Task statement:
In the records that follow, the lines from the one containing "--header: #dae8fc;" to the one containing "grid-template-columns: 281px 278px 216px;", inclusive, are to be given again exactly.

Saved data entries:
————

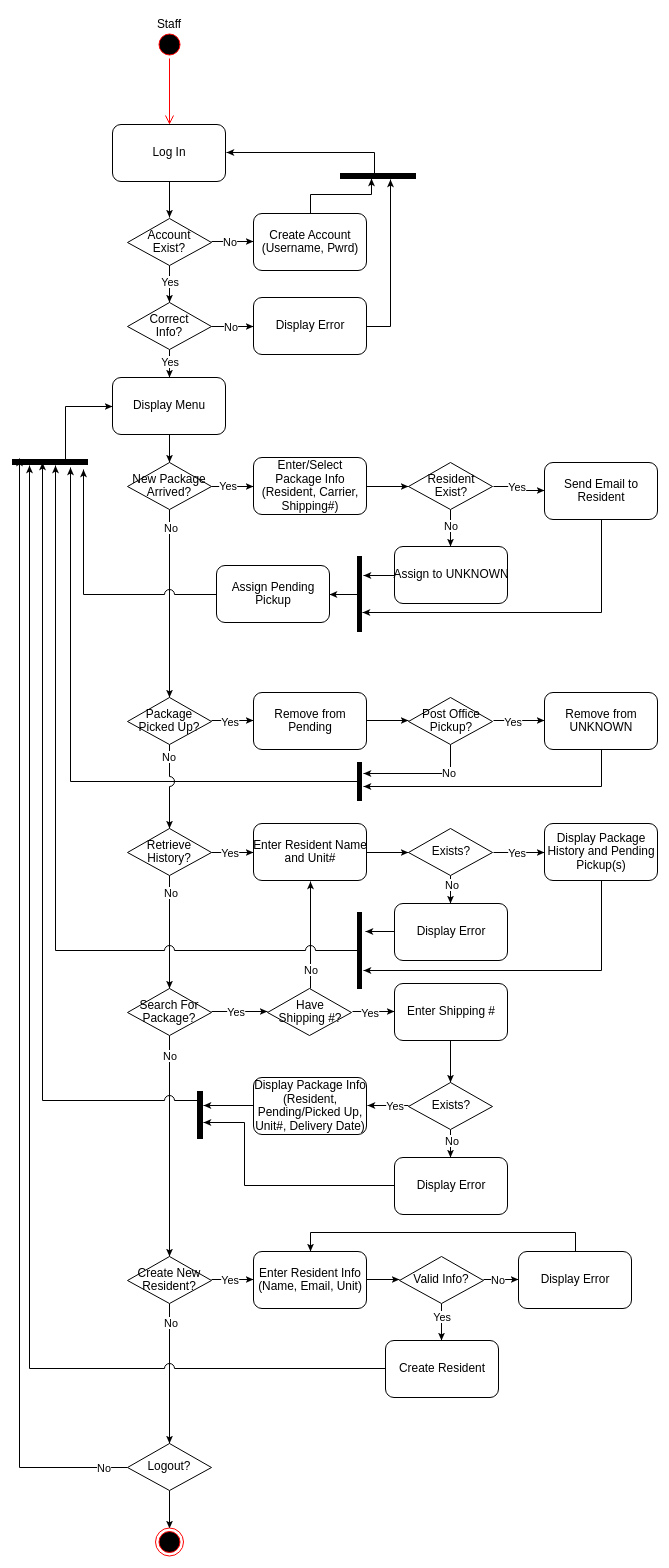
<!DOCTYPE html>
<html lang="en">
<head>
<meta charset="utf-8">
<title>Package desk activity diagram</title>
<style>
:root { --ink: #000; --paper: #fff; --accent: #f00; }
* { box-sizing: border-box; margin: 0; }
body { width: 669px; height: 1568px; overflow: hidden; background: var(--paper); }
.diagram { position: relative; width: 669px; height: 1568px; overflow: hidden; color: var(--ink); font: 12px/13.5px "Liberation Sans", Arial, sans-serif; font-size: 11.9px; }
.flows { position: absolute; inset: 0; }
.edges { fill: none; stroke: var(--ink); stroke-width: 1; }
.edges path { marker-end: url(#arrow); }
.edges .entry { stroke: var(--accent); marker-end: url(#open-arrow); }
.decisions { fill: var(--paper); stroke: var(--ink); }
.bars { fill: var(--ink); }
.terminals { fill: var(--ink); stroke: var(--accent); }
.action, .decision, .answer, .actor { position: absolute; left: var(--x); top: var(--y); display: flex; align-items: center; justify-content: center; text-align: center; white-space: nowrap; }
.action { width: 114px; height: 58px; border: 1px solid var(--ink); border-radius: 9px; background: var(--paper); }
.decision { width: 86px; height: 48px; }
.actor { transform: translate(-50%, -50%); }
.answer { transform: translate(-50%, -50%); background: var(--paper); font-size: 10.8px; line-height: 12px; }
</style>
</head>
<body>
<main class="diagram">
<svg class="flows" width="669" height="1568" viewBox="0 0 669 1568" aria-hidden="true">
  <defs>
    <marker id="arrow" markerUnits="userSpaceOnUse" markerWidth="9" markerHeight="8" refX="8" refY="4" orient="auto"><path d="M8 4 0 0.5 2 4 0 7.5Z" fill="#000" stroke="none" style="marker-end:none"/></marker>
    <marker id="open-arrow" markerUnits="userSpaceOnUse" markerWidth="10" markerHeight="10" refX="9" refY="5" orient="auto"><path d="M1 1 9 5 1 9" fill="none" stroke="#f00" style="marker-end:none"/></marker>
    <polygon id="diamond" points="0,24 42,0 84,24 42,47"/>
  </defs>
  <g transform="translate(.5 .5)">
    <g class="edges">
      <path class="entry" d="M169 58V123"/>
      <path d="M169 181V217"/>
      <path d="M211 241H253"/>
      <path d="M310 213V194H371V178"/>
      <path d="M366 326H390V179"/>
      <path d="M374 173V152H226"/>
      <path d="M169 265V302"/>
      <path d="M211 326H253"/>
      <path d="M169 349V377"/>
      <path d="M169 434V462"/>
      <path d="M65 459V406H112"/>
      <path d="M211 486H253"/>
      <path d="M366 486H408"/>
      <path d="M493 486H525V490H544"/>
      <path d="M450 509V546"/>
      <path d="M394 575H363"/>
      <path d="M601 519V612H362"/>
      <path d="M357 594H329"/>
      <path d="M216 594H174A5 5 0 0 0 164 594H83V469"/>
      <path d="M169 509V697"/>
      <path d="M211 720H253"/>
      <path d="M366 720H408"/>
      <path d="M493 720H544"/>
      <path d="M450 744V773H363"/>
      <path d="M601 749V786H363"/>
      <path d="M357 781H70V467"/>
      <path d="M169 744V776A5 5 0 0 1 169 786V828"/>
      <path d="M211 852H253"/>
      <path d="M366 852H408"/>
      <path d="M493 852H544"/>
      <path d="M450 875V903"/>
      <path d="M394 931H365"/>
      <path d="M601 880V970H363"/>
      <path d="M357 950H315A5 5 0 0 0 305 950H174A5 5 0 0 0 164 950H55V465"/>
      <path d="M169 875V988"/>
      <path d="M211 1011H267"/>
      <path d="M310 988V881"/>
      <path d="M352 1011H394"/>
      <path d="M450 1040V1082"/>
      <path d="M408 1105H367"/>
      <path d="M450 1129V1157"/>
      <path d="M253 1105H203"/>
      <path d="M394 1185H244V1122H203"/>
      <path d="M197 1100H174A5 5 0 0 0 164 1100H42V462"/>
      <path d="M169 1035V1256"/>
      <path d="M211 1279H253"/>
      <path d="M366 1279H399"/>
      <path d="M483 1279H518"/>
      <path d="M575 1251V1232H310V1251"/>
      <path d="M441 1303V1340"/>
      <path d="M385 1368H174A5 5 0 0 0 164 1368H29V465"/>
      <path d="M169 1303V1443"/>
      <path d="M127 1467H19V458"/>
      <path d="M169 1490V1528"/>
    </g>
    <g class="decisions">
      <use href="#diamond" x="127" y="218"/>
      <use href="#diamond" x="127" y="302"/>
      <use href="#diamond" x="127" y="462"/>
      <use href="#diamond" x="408" y="462"/>
      <use href="#diamond" x="127" y="697"/>
      <use href="#diamond" x="408" y="697"/>
      <use href="#diamond" x="127" y="828"/>
      <use href="#diamond" x="408" y="828"/>
      <use href="#diamond" x="127" y="988"/>
      <use href="#diamond" x="267" y="988"/>
      <use href="#diamond" x="408" y="1082"/>
      <use href="#diamond" x="127" y="1256"/>
      <use href="#diamond" x="399" y="1256"/>
      <use href="#diamond" x="127" y="1443"/>
    </g>
  </g>
  <g class="bars">
    <rect x="340" y="173" width="76" height="6"/>
    <rect x="12" y="459" width="76" height="6"/>
    <rect x="357" y="556" width="5" height="76"/>
    <rect x="357" y="762" width="5" height="39"/>
    <rect x="357" y="912" width="5" height="77"/>
    <rect x="197" y="1091" width="6" height="48"/>
  </g>
  <g class="terminals">
    <circle cx="169.5" cy="44.5" r="10.5"/>
    <circle cx="169.5" cy="1542" r="14" fill="#fff"/>
    <circle cx="169.5" cy="1542" r="10.5"/>
  </g>
</svg>

<div class="actor" style="--x:169px;--y:25px">Staff</div>

<div class="action" style="--x:112px;--y:124px">Log In</div>
<div class="decision" style="--x:126px;--y:218px">Account<br>Exist?</div>
<div class="action" style="--x:253px;--y:213px">Create Account<br>(Username, Pwrd)</div>
<div class="decision" style="--x:126px;--y:302px">Correct<br>Info?</div>
<div class="action" style="--x:253px;--y:297px">Display Error</div>
<div class="action" style="--x:112px;--y:377px">Display Menu</div>

<div class="decision" style="--x:126px;--y:462px">New Package<br>Arrived?</div>
<div class="action" style="--x:253px;--y:457px">Enter/Select<br>Package Info<br>(Resident, Carrier,<br>Shipping#)</div>
<div class="decision" style="--x:408px;--y:462px">Resident<br>Exist?</div>
<div class="action" style="--x:544px;--y:462px">Send Email to<br>Resident</div>
<div class="action" style="--x:394px;--y:546px">Assign to UNKNOWN</div>
<div class="action" style="--x:216px;--y:565px">Assign Pending<br>Pickup</div>

<div class="decision" style="--x:126px;--y:697px">Package<br>Picked Up?</div>
<div class="action" style="--x:253px;--y:692px">Remove from<br>Pending</div>
<div class="decision" style="--x:408px;--y:697px">Post Office<br>Pickup?</div>
<div class="action" style="--x:544px;--y:692px">Remove from<br>UNKNOWN</div>

<div class="decision" style="--x:126px;--y:828px">Retrieve<br>History?</div>
<div class="action" style="--x:253px;--y:823px">Enter Resident Name<br>and Unit#</div>
<div class="decision" style="--x:408px;--y:828px">Exists?</div>
<div class="action" style="--x:544px;--y:823px">Display Package<br>History and Pending<br>Pickup(s)</div>
<div class="action" style="--x:394px;--y:903px">Display Error</div>

<div class="decision" style="--x:126px;--y:988px">Search For<br>Package?</div>
<div class="decision" style="--x:267px;--y:988px">Have<br>Shipping #?</div>
<div class="action" style="--x:394px;--y:983px">Enter Shipping #</div>
<div class="decision" style="--x:408px;--y:1082px">Exists?</div>
<div class="action" style="--x:253px;--y:1077px">Display Package Info<br>(Resident,<br>Pending/Picked Up,<br>Unit#, Delivery Date)</div>
<div class="action" style="--x:394px;--y:1157px">Display Error</div>

<div class="decision" style="--x:126px;--y:1256px">Create New<br>Resident?</div>
<div class="action" style="--x:253px;--y:1251px">Enter Resident Info<br>(Name, Email, Unit)</div>
<div class="decision" style="--x:398px;--y:1256px">Valid Info?</div>
<div class="action" style="--x:518px;--y:1251px">Display Error</div>
<div class="action" style="--x:385px;--y:1340px">Create Resident</div>
<div class="decision" style="--x:126px;--y:1443px">Logout?</div>

<span class="answer" style="--x:230px;--y:242px">No</span>
<span class="answer" style="--x:170px;--y:282px">Yes</span>
<span class="answer" style="--x:231px;--y:327px">No</span>
<span class="answer" style="--x:170px;--y:362px">Yes</span>
<span class="answer" style="--x:228px;--y:486px">Yes</span>
<span class="answer" style="--x:517px;--y:487px">Yes</span>
<span class="answer" style="--x:171px;--y:528px">No</span>
<span class="answer" style="--x:451px;--y:526px">No</span>
<span class="answer" style="--x:230px;--y:722px">Yes</span>
<span class="answer" style="--x:513px;--y:722px">Yes</span>
<span class="answer" style="--x:169px;--y:757px">No</span>
<span class="answer" style="--x:449px;--y:773px">No</span>
<span class="answer" style="--x:230px;--y:853px">Yes</span>
<span class="answer" style="--x:517px;--y:853px">Yes</span>
<span class="answer" style="--x:171px;--y:893px">No</span>
<span class="answer" style="--x:452px;--y:885px">No</span>
<span class="answer" style="--x:311px;--y:970px">No</span>
<span class="answer" style="--x:236px;--y:1012px">Yes</span>
<span class="answer" style="--x:370px;--y:1013px">Yes</span>
<span class="answer" style="--x:170px;--y:1056px">No</span>
<span class="answer" style="--x:395px;--y:1106px">Yes</span>
<span class="answer" style="--x:452px;--y:1141px">No</span>
<span class="answer" style="--x:230px;--y:1280px">Yes</span>
<span class="answer" style="--x:498px;--y:1280px">No</span>
<span class="answer" style="--x:442px;--y:1317px">Yes</span>
<span class="answer" style="--x:171px;--y:1323px">No</span>
<span class="answer" style="--x:104px;--y:1468px">No</span>
</main>
</body>
</html>
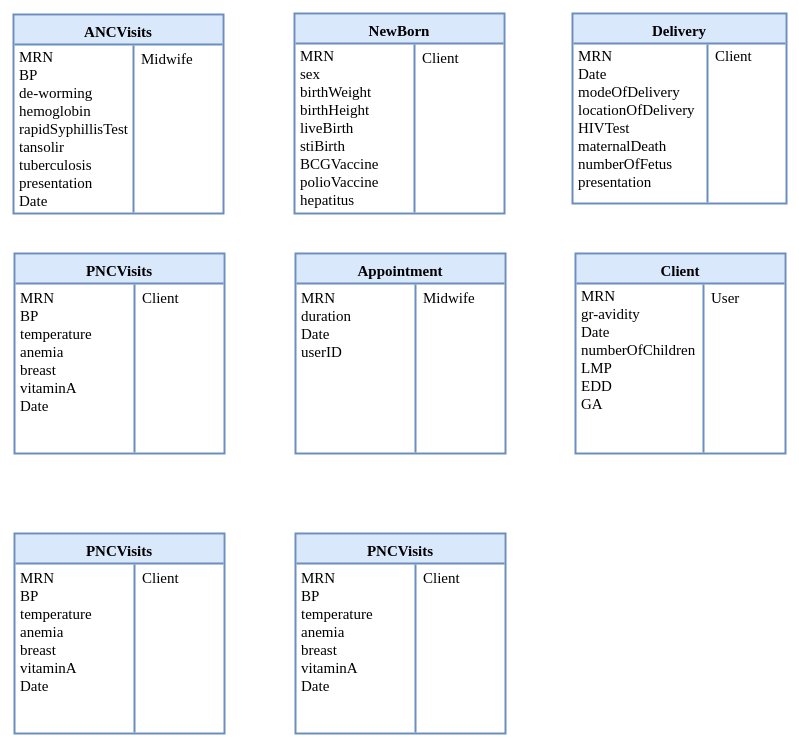
<!DOCTYPE html>
<html lang="en">
<head>
<meta charset="utf-8">
<title>CRC cards</title>
<style>
:root {
  --line: #6c8ebf;
  --header: #dae8fc;
  --ink: #000;
  --paper: #fff;
}
* { box-sizing: border-box; margin: 0; padding: 0; }
body {
  width: 799px;
  height: 746px;
  overflow: hidden;
  background: var(--paper);
  color: var(--ink);
  font: 15px/18px "Liberation Serif", "Times New Roman", serif;
}
.board {
  display: grid;
  grid-template-columns: 281px 278px 216px;
  grid-template-rows: 240px 280px 202px;
  align-items: start;
  justify-items: start;
  width: 799px;
  height: 746px;
  padding: 12px;
}
/* Rules sit on the half pixel; the text paddings bring the type back to whole pixels. */
.card {
  --split: 120px;
  --list-top: 3.5px;
  --role-top: 3.5px;
  display: grid;
  grid-template-rows: 30px 1fr;
  width: 212px;
  height: 202px;
  border: 2px solid var(--line);
  background: linear-gradient(var(--header) 31px, var(--paper) 31px) border-box;
  transform: translate(0.5px, 0.5px);
}
.card h2 {
  padding: 6.5px 1px 0 0;
  border-bottom: 2px solid var(--line);
  font-size: 15px;
  line-height: 18px;
  text-align: center;
}
.body { display: grid; grid-template-columns: var(--split) 1fr; }
.attributes {
  padding: var(--list-top) 0 0 4.5px;
  border-right: 2px solid var(--line);
  list-style: none;
  white-space: nowrap;
}
.collaborator { padding: var(--role-top) 0 0 6.5px; }
.inset { margin-left: 1px; }
.compact { --list-top: 1.5px; }
.anc { height: 201px; margin-top: 1px; }
.delivery { --split: 135px; --role-top: 1.5px; width: 216px; height: 192px; }
.client { --split: 128px; margin-left: 3px; }
</style>
</head>
<body>
<main class="board">
  <section class="card compact anc">
    <h2>ANCVisits</h2>
    <div class="body">
      <ul class="attributes">
        <li>MRN</li><li>BP</li><li>de-worming</li><li>hemoglobin</li><li>rapidSyphillisTest</li><li>tansolir</li><li>tuberculosis</li><li>presentation</li><li>Date</li>
      </ul>
      <p class="collaborator">Midwife</p>
    </div>
  </section>

  <section class="card compact">
    <h2>NewBorn</h2>
    <div class="body">
      <ul class="attributes">
        <li>MRN</li><li>sex</li><li>birthWeight</li><li>birthHeight</li><li>liveBirth</li><li>stiBirth</li><li>BCGVaccine</li><li>polioVaccine</li><li>hepatitus</li>
      </ul>
      <p class="collaborator">Client</p>
    </div>
  </section>

  <section class="card compact delivery">
    <h2>Delivery</h2>
    <div class="body">
      <ul class="attributes">
        <li>MRN</li><li>Date</li><li>modeOfDelivery</li><li>locationOfDelivery</li><li>HIVTest</li><li>maternalDeath</li><li>numberOfFetus</li><li>presentation</li>
      </ul>
      <p class="collaborator">Client</p>
    </div>
  </section>

  <section class="card inset">
    <h2>PNCVisits</h2>
    <div class="body">
      <ul class="attributes">
        <li>MRN</li><li>BP</li><li>temperature</li><li>anemia</li><li>breast</li><li>vitaminA</li><li>Date</li>
      </ul>
      <p class="collaborator">Client</p>
    </div>
  </section>

  <section class="card inset">
    <h2>Appointment</h2>
    <div class="body">
      <ul class="attributes">
        <li>MRN</li><li>duration</li><li>Date</li><li>userID</li>
      </ul>
      <p class="collaborator">Midwife</p>
    </div>
  </section>

  <section class="card compact client">
    <h2>Client</h2>
    <div class="body">
      <ul class="attributes">
        <li>MRN</li><li>gr-avidity</li><li>Date</li><li>numberOfChildren</li><li>LMP</li><li>EDD</li><li>GA</li>
      </ul>
      <p class="collaborator">User</p>
    </div>
  </section>

  <section class="card inset">
    <h2>PNCVisits</h2>
    <div class="body">
      <ul class="attributes">
        <li>MRN</li><li>BP</li><li>temperature</li><li>anemia</li><li>breast</li><li>vitaminA</li><li>Date</li>
      </ul>
      <p class="collaborator">Client</p>
    </div>
  </section>

  <section class="card inset">
    <h2>PNCVisits</h2>
    <div class="body">
      <ul class="attributes">
        <li>MRN</li><li>BP</li><li>temperature</li><li>anemia</li><li>breast</li><li>vitaminA</li><li>Date</li>
      </ul>
      <p class="collaborator">Client</p>
    </div>
  </section>
</main>
</body>
</html>
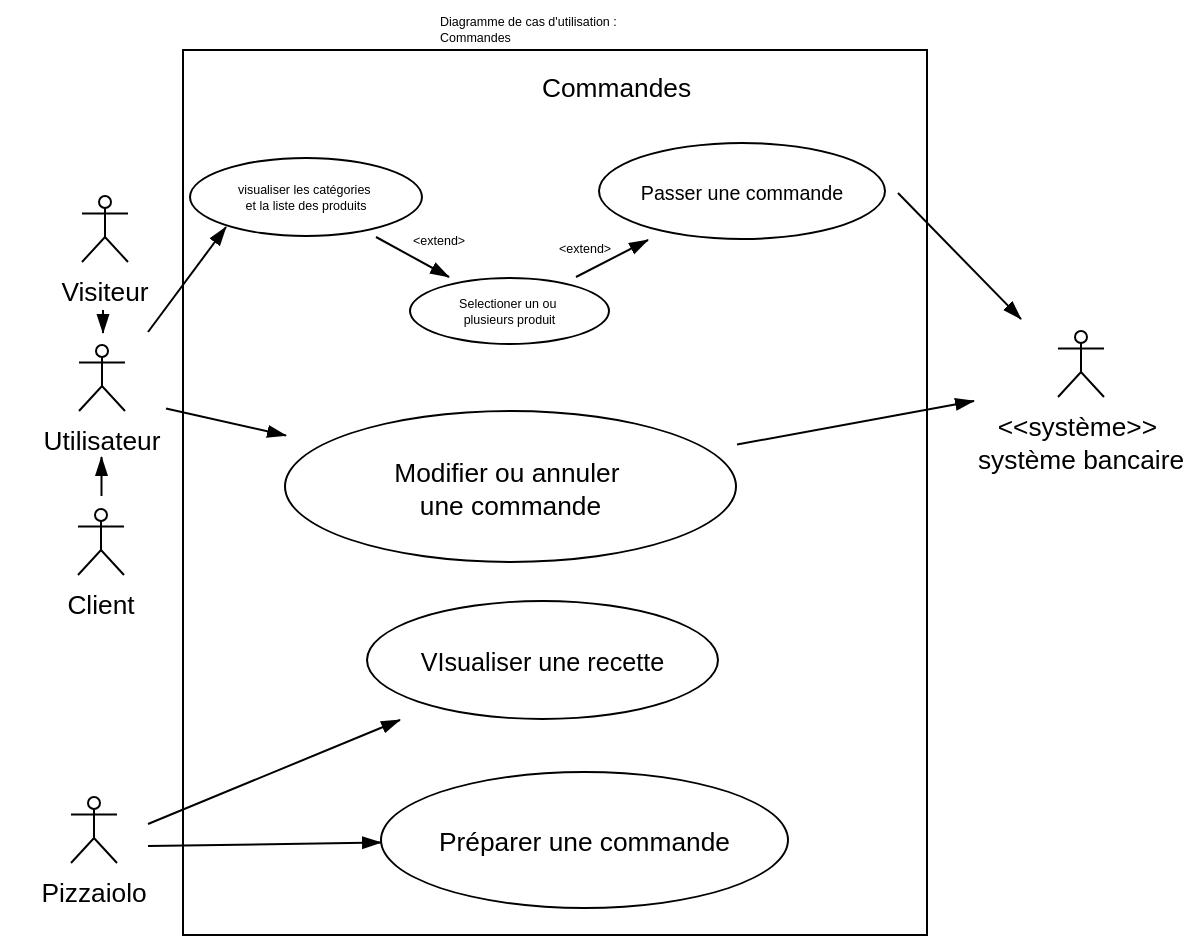
<!DOCTYPE html>
<html lang="fr">
<head>
<meta charset="utf-8">
<title>Diagramme de cas d'utilisation : Commandes</title>
<style>
  :root {
    --ink: #000;
    --paper: #fff;
    --large: 26.3px;
    --small: 12.5px;
  }
  * { box-sizing: border-box; margin: 0; padding: 0; }
  html, body { width: 1200px; height: 949px; overflow: hidden; background: var(--paper); }
  body { font-family: "Liberation Sans", Arial, sans-serif; color: var(--ink); }
  .diagram { position: relative; width: 1200px; height: 949px; overflow: hidden; }

  .caption, .relation {
    position: absolute;
    font-size: var(--small);
    line-height: 16px;
    white-space: nowrap;
  }
  .caption { left: 440px; top: 14px; font-weight: 400; }

  .system {
    position: absolute;
    left: 182px; top: 49px;
    width: 746px; height: 887px;
    border: 2px solid var(--ink);
  }
  .system-name {
    position: absolute;
    left: 542px; top: 72px;
    font-size: var(--large);
    font-weight: 400;
    line-height: 33px;
  }

  .use-case {
    position: absolute;
    display: flex;
    align-items: center;
    justify-content: center;
    border: 2px solid var(--ink);
    border-radius: 50%;
    padding-top: 4px;
    font-size: var(--large);
    line-height: 33px;
    text-align: center;
    white-space: nowrap;
  }
  .use-case.small { font-size: var(--small); line-height: 16px; padding-top: 2px; }
  .browse { left: 189px; top: 157px; width: 234px; height: 80px; }
  .select { left: 409px; top: 277px; width: 201px; height: 68px; }
  .order { left: 598px; top: 142px; width: 288px; height: 98px; font-size: 19.7px; }
  .modify { left: 284px; top: 410px; width: 453px; height: 153px; padding-top: 6px; }
  .recipe { left: 366px; top: 600px; width: 353px; height: 120px; font-size: 25.2px; }
  .prepare { left: 380px; top: 771px; width: 409px; height: 138px; }

  .actor {
    position: absolute;
    display: flex;
    flex-direction: column;
    align-items: center;
    gap: 11px;
    width: 220px;
    font-size: var(--large);
    line-height: 33px;
    text-align: center;
    white-space: nowrap;
  }
  .figure { display: block; width: 48px; height: 70px; }
  .visitor { left: -5px; top: 195px; }
  .user { left: -8px; top: 344px; }
  .client { left: -9px; top: 508px; }
  .cook { left: -16px; top: 796px; }
  .bank { left: 971px; top: 330px; }

  .extend-select { left: 413px; top: 233px; }
  .extend-order { left: 559px; top: 241px; }

  .links { position: absolute; left: 0; top: 0; }
  .links line { stroke: var(--ink); stroke-width: 2; marker-end: url(#arrowhead); }
</style>
</head>
<body>
<main class="diagram">
  <h1 class="caption">Diagramme de cas d'utilisation :<br>Commandes</h1>

  <div class="system"></div>
  <h2 class="system-name">Commandes</h2>

  <div class="use-case small browse"><p>visualiser les catégories&nbsp;<br>et la liste des produits</p></div>
  <div class="use-case small select"><p>Selectioner un ou&nbsp;<br>plusieurs produit</p></div>
  <div class="use-case order"><p>Passer une commande</p></div>
  <div class="use-case modify"><p>Modifier ou annuler&nbsp;<br>une commande</p></div>
  <div class="use-case recipe"><p>VIsualiser une recette</p></div>
  <div class="use-case prepare"><p>Préparer une commande</p></div>

  <svg class="links" width="1200" height="949" viewBox="0 0 1200 949" aria-hidden="true">
    <defs>
      <marker id="arrowhead" markerUnits="userSpaceOnUse" markerWidth="20" markerHeight="14" refX="19" refY="6.5" orient="auto">
        <polygon points="0,0 20,6.5 0,13"/>
      </marker>
      <g id="stick-figure" fill="none" stroke="#000" stroke-width="2">
        <circle cx="24" cy="7" r="6"/>
        <path d="M24 13V42M1 18.4H47M1 67L24 42L47 67"/>
      </g>
    </defs>
    <line x1="103" y1="310" x2="103" y2="333"/>
    <line x1="101.5" y1="496" x2="101.5" y2="457"/>
    <line x1="148" y1="332" x2="226" y2="227"/>
    <line x1="376" y1="237" x2="449" y2="277"/>
    <line x1="576" y1="277" x2="648" y2="240"/>
    <line x1="898" y1="193" x2="1021" y2="319"/>
    <line x1="166" y1="408.5" x2="286" y2="435.5"/>
    <line x1="737" y1="444.5" x2="974" y2="401"/>
    <line x1="148" y1="824" x2="400" y2="720"/>
    <line x1="148" y1="846" x2="381" y2="842.5"/>
  </svg>

  <p class="relation extend-select">&lt;extend&gt;</p>
  <p class="relation extend-order">&lt;extend&gt;</p>

  <div class="actor visitor">
    <svg class="figure" viewBox="0 0 48 70" aria-hidden="true"><use href="#stick-figure"/></svg>
    <p>Visiteur</p>
  </div>
  <div class="actor user">
    <svg class="figure" viewBox="0 0 48 70" aria-hidden="true"><use href="#stick-figure"/></svg>
    <p>Utilisateur</p>
  </div>
  <div class="actor client">
    <svg class="figure" viewBox="0 0 48 70" aria-hidden="true"><use href="#stick-figure"/></svg>
    <p>Client</p>
  </div>
  <div class="actor cook">
    <svg class="figure" viewBox="0 0 48 70" aria-hidden="true"><use href="#stick-figure"/></svg>
    <p>Pizzaiolo</p>
  </div>
  <div class="actor bank">
    <svg class="figure" viewBox="0 0 48 70" aria-hidden="true"><use href="#stick-figure"/></svg>
    <p>&lt;&lt;système&gt;&gt;&nbsp;<br>système bancaire</p>
  </div>
</main>
</body>
</html>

————

Response to this task:
  --header: #dae8fc;
  --ink: #000;
  --paper: #fff;
}
* { box-sizing: border-box; margin: 0; padding: 0; }
body {
  width: 799px;
  height: 746px;
  overflow: hidden;
  background: var(--paper);
  color: var(--ink);
  font: 15px/18px "Liberation Serif", "Times New Roman", serif;
}
.board {
  display: grid;
  grid-template-columns: 281px 278px 216px;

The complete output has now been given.